Nwanze says that African farms are only performing at 40% of their potential and that simple measures such as improved seeds, irrigation and fertiliser could triple productivity, triggering transformational growth. New technologies and multinational involvement could be crucial in driving this ambition, Nwanze says, but insists any transformation needs to be democratic and driven by small-scale farmers themselves.

“I have often said that Africa’s development must be made in Africa, by Africans, for Africans,” he says. “Change cannot be imposed from the outside, it must be cultivated from within.”

Reaping what you sow

Speaking to a number of small-scale farmers like Hlangwana, the importance of self-determination is often repeated. They want to use methods are that sustainable, productive and profitable whether they are delivered by informal markets, NGOs or multinationals. But they also want to remain secure and autonomous.

“We believe in keeping our own seeds,” says Hlangwana.

The jury is still out over whether agroecological techniques and local markets are the best route to make Africa’s hundreds of millions of farmers more profitable, productive and empowered, or whether a Green Revolution, industrial methods and biotech hold the solution.

But given how important agriculture is to Africa, one thing that everyone agrees on is the huge potential for farming not just in growing the food necessary to feed a growing population, but also to create employment, wealth and a viable future for Africa’s growing population, and especially its youth.

And although farming is often seen as a tough, thankless and unprofitable livelihood, those who are making a success of it insist that with the right kind of support, infrastructure and entrepreneurial ingenuity, farming can be both empowering and lucrative.

“Most young people like me do not know you can make a living out of farming. They just want to be employed and do not know you can employ yourself through farming,” says Hlangwana. “But if you start young like me, when you’re fresh and you work hard, by the time you’re 70, you’ll probably be a millionaire!”

Subscribe for full access

You've reached the maximum number of free articles for this month.

Digital Monthly

£8.00 / month

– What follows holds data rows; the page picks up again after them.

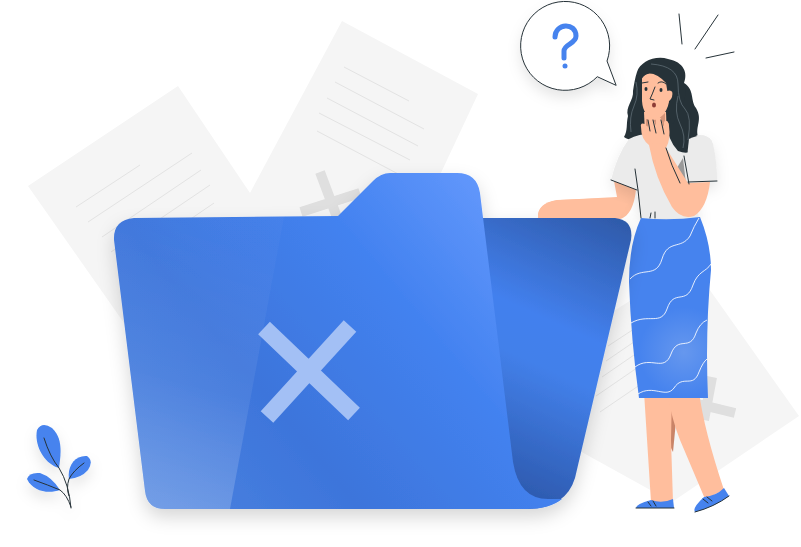
<!DOCTYPE html>
<html lang="en">
<head>
<meta charset="utf-8">
<title>Empty folder</title>
<style>
:root{--blue:#4683ee;--ink:#263238;--skin:#ffbe9d;--paper:#f5f5f5;--rule:#e3e3e3;--mark:#dfdfdf;--shirt:#ebebeb;--cross:#a3c0f5}
html,body{margin:0;background:#fff;overflow:hidden}
svg{display:block;width:801px;height:547px}
.paper{fill:var(--paper)}
.rules{fill:none;stroke:var(--rule);stroke-width:1}
.paper-mark{fill:none;stroke:var(--mark);stroke-width:10}
.ink-line{fill:none;stroke:var(--ink);stroke-width:1;stroke-linecap:round;stroke-linejoin:round}
.skin{fill:var(--skin)}
.hair{fill:var(--ink)}
.shirt{fill:var(--shirt)}
.blue{fill:var(--blue)}
.wave{fill:none;stroke:#fff;stroke-width:1;opacity:.85}
</style>
</head>
<body>
<svg viewBox="0 0 801 547" role="img" aria-label="A puzzled woman leaning on a large blue folder marked with a cross">
<defs>
<linearGradient id="folder-front" x1="130" y1="480" x2="480" y2="190" gradientUnits="userSpaceOnUse">
<stop offset="0" stop-color="#4b82df"/><stop offset=".35" stop-color="#3d75db"/><stop offset=".72" stop-color="#4382f0"/><stop offset="1" stop-color="#6096fb"/>
</linearGradient>
<linearGradient id="folder-shine" x1="170" y1="510" x2="245" y2="240" gradientUnits="userSpaceOnUse">
<stop offset="0" stop-color="#fff" stop-opacity=".22"/><stop offset=".45" stop-color="#fff" stop-opacity=".07"/><stop offset="1" stop-color="#fff" stop-opacity=".02"/>
</linearGradient>
<linearGradient id="folder-back" x1="600" y1="215" x2="515" y2="500" gradientUnits="userSpaceOnUse" gradientTransform="rotate(8 560 360)">
<stop offset="0" stop-color="#2f5bab"/><stop offset=".4" stop-color="#4380ee"/><stop offset=".55" stop-color="#4380ea"/><stop offset="1" stop-color="#2c58ab"/>
</linearGradient>
<radialGradient id="skirt-glow" cx="684" cy="352" r="45" gradientUnits="userSpaceOnUse">
<stop offset="0" stop-color="#7ba5ee" stop-opacity=".6"/><stop offset="1" stop-color="#7ba5ee" stop-opacity="0"/>
</radialGradient>
<filter id="soft-shadow" x="-20%" y="-20%" width="140%" height="150%"><feDropShadow dx="0" dy="8" stdDeviation="9" flood-color="#000" flood-opacity=".16"/></filter>
<filter id="light-shadow" x="-40%" y="-40%" width="180%" height="190%"><feDropShadow dx="0" dy="7" stdDeviation="7" flood-color="#000" flood-opacity=".1"/></filter>
</defs>

<rect width="801" height="547" fill="#fff"/>

<g id="papers">
<path class="paper" d="M28 186 178 86 250 193 342 21 478 94 400 260 150 360Z"/>
<path class="rules" d="M76 207 140 165M88 222 192 153M102 237 201 170M111 252 210 185M128 262 214 203M344 67 409 101M335 82 424 129M327 98 418 146M319 113 410 160M317 131 402 176"/>
<path class="paper-mark" d="M301 212 360 193M320 172 341 228"/>
<path class="paper" d="M600 320 690 262 799 416 672 502 560 440Z"/>
<path class="rules" d="M608 346 640 325M606 361 650 331M602 377 650 344M596 396 650 359M600 412 650 378"/>
<path class="paper-mark" d="M694 403 735 413M712 377 704 420"/>
</g>

<g id="speech-bubble">
<path fill="#fff" filter="url(#light-shadow)" d="M597 77A44.500 44.500 0 1 1 607 61L616 85Z"/>
<path class="ink-line" d="M597 77A44.500 44.500 0 1 1 607 61L616 85Z"/>
<path d="M555 37C555 23 576 22 576 36C576 44 564 44 564 51V58" fill="none" stroke="var(--blue)" stroke-width="5" stroke-linecap="round"/>
<circle class="blue" cx="565" cy="66" r="2.500"/>
</g>

<path id="surprise-lines" class="ink-line" d="M679 14 682 44M718 15 695 49M734 52 706 58"/>

<g id="woman-legs">
<path fill="#c98468" d="M661 390H679L673 452 666 438Z"/>
<path class="skin" d="M644 392H672L671 440 673 502H651Z"/>
<path class="skin" d="M667 392H699Q704 430 724 490L705 499 680 440Q672 420 667 392Z"/>
<path class="blue" d="M651 500Q662 504 673 499L674 508H636Q636 504 651 500Z"/>
<path class="blue" d="M704 497Q716 496 724 488L729 496Q714 507 695 512Q692 508 704 497Z"/>
<path class="ink-line" d="M636 508H674M695 512Q714 507 729 496M648 502 651 506M653 501 656 506M703 499 708 503M707 497 712 501"/>
</g>

<g id="woman-hair-back" class="hair">
<path d="M637 72C640 62 655 55 668 59C684 62 688 73 684 83C695 90 690 100 696 108C703 120 695 126 698 137C697 148 691 154 681 152C668 149 660 140 652 136C640 137 632 143 624 137C628 130 626 124 628 116C625 107 634 100 633 91C634 84 635 78 637 72Z"/>
</g>

<g id="woman-body">
<path class="skin" d="M614 181 636 188C635 205 629 217 620 219L539 219C535 210 545 201 560 200L617 197Z"/>
<path class="shirt" filter="url(#light-shadow)" d="M629 139Q639 134 648 134L687 138Q705 131 712 141Q716 158 717 181L694 184 699 218H641L637 190 611 180Q617 155 629 139Z"/>
<path fill="#999" d="M683 158 664 189 675 204 686 184Z"/>
<path class="skin" d="M644 112H666L667 137Q656 146 645 136Z"/>
<path fill="#d6957a" d="M646 119Q656 122 665 113V126Q656 130 646 126Z"/>
<path class="hair" d="M667 122Q667 139 678 151Q694 157 698 141L690 112 670 108Z"/>
<path class="shirt" d="M689 139Q707 130 713 144Q717 162 717 181L688 182Q686 160 689 139Z"/>
<path class="skin" d="M641 127Q640 122 645 124L650 130 648 119Q650 115 653 119L657 128 656 119Q659 115 661 119L664 128 664 122Q668 119 669 126Q671 139 666 148L688 183 710 182Q707 208 694 216Q681 220 672 207Q655 178 649 145Q641 139 641 127Z"/>
<path class="ink-line" d="M611 180 637 190M635 169 638 190 641 218M688 182 717 181M684 156 689 184M651 213 650 218M655 212 655 218M650 130 652 136M657 128 658 136M664 128 662 136M666 148Q671 165 680 183"/>
</g>

<g id="woman-head">
<path class="skin" d="M642 77Q650 70 665 76Q674 86 670 98Q667 116 655 120Q643 116 642 101Z"/>
<path class="hair" d="M640 82Q639 66 656 61Q680 62 684 83Q688 96 681 108L673 124Q667 116 669 101L666 83Q658 74 649 73Q643 75 640 82Z"/>
<path class="skin" d="M667 91Q674 89 672 97Q670 102 667 101Z"/>
<path class="ink-line" d="M655 87Q652 95 650 99L654 100M642 83 648 82M658 83Q662 80 666 84" stroke-width="1.500"/>
<ellipse class="hair" cx="646" cy="89" rx="1.500" ry="2"/>
<ellipse class="hair" cx="661" cy="90" rx="1.500" ry="2"/>
<ellipse cx="654" cy="105" rx="2" ry="2.500" fill="#8c3b35"/>
<path d="M651 64Q678 66 678 84T685 109 688 140M636 82Q639 95 634 106T631 132M678 96Q674 112 680 124T683 148" fill="none" stroke="#66757d" stroke-width=".7"/>
<path class="skin" d="M648 132 648 119Q650 115 653 119L656 127 656 119Q659 115 661 119L664 128 664 122Q668 119 669 126L667 144 651 143Z"/>
<path class="ink-line" d="M653 120 656 133M661 120 664 134M648 120 650 131" stroke-width=".8"/>
</g>

<g id="woman-skirt">
<path id="skirt" class="blue" d="M641 218Q670 221 700 217Q711 244 711 270Q705 333 708 398H639Q631 340 629 282Q629 244 641 218Z"/>
<path fill="url(#skirt-glow)" d="M641 218Q670 221 700 217Q711 244 711 270Q705 333 708 398H639Q631 340 629 282Q629 244 641 218Z"/>
<path class="wave" d="M630 279C642 266 656 279 662 259C668 239 681 250 690 236Q694 226 699 218M631 323C648 313 661 326 667 309C674 288 686 306 693 285C698 271 706 272 711 264M635 367C651 355 664 373 671 354C678 335 690 352 696 333Q700 323 707 320M638 394C653 384 666 399 674 388C683 374 693 389 699 372Q703 362 707 359"/>
</g>

<g id="folder" filter="url(#soft-shadow)">
<path id="folder-back-panel" fill="url(#folder-back)" d="M470 218H615Q634 220 631 240L575 478Q566 508 528 509H480Z"/>
<path id="folder-front-panel" fill="url(#folder-front)" d="M134 218 338 216 373 181Q381 173 390 173H457Q477 173 480 193L513 462Q519 499 548 499H562Q550 509 527 509H165Q147 509 145 491L114 240Q113 220 134 218Z"/>
<path id="folder-reflection" fill="url(#folder-shine)" d="M134 218 284 217 230 509H165Q147 509 145 491L114 240Q113 220 134 218Z"/>
</g>
<path id="folder-cross" d="M264 328 354 414M350 326 267 417" fill="none" stroke="var(--cross)" stroke-width="17"/>

<path id="resting-hand" class="skin" d="M538 218Q537 203 557 200L610 198 628 204 620 218Z"/>

<g id="plant" filter="url(#light-shadow)">
<path class="blue" d="M59 468C44 464 34 445 37 430Q42 421 52 428C63 438 61 454 59 468Z"/>
<path class="blue" d="M69 479C67 466 75 455 87 456Q94 461 88 470Q81 478 69 479Z"/>
<path class="blue" d="M60 490C49 494 33 492 27 479Q29 472 40 473Q52 477 60 490Z"/>
<path class="ink-line" d="M44 438Q50 457 59 468 69 484 71 508M84 463Q73 471 69 479 66 488 69 496M34 480Q48 485 60 490 67 495 71 507"/>
</g>
</svg>
</body>
</html>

Receive full unlimited access to our articles, opinions, podcasts and more.

Digital Yearly

£70.00 / year

Receive full unlimited access to our articles, opinions, podcasts and more.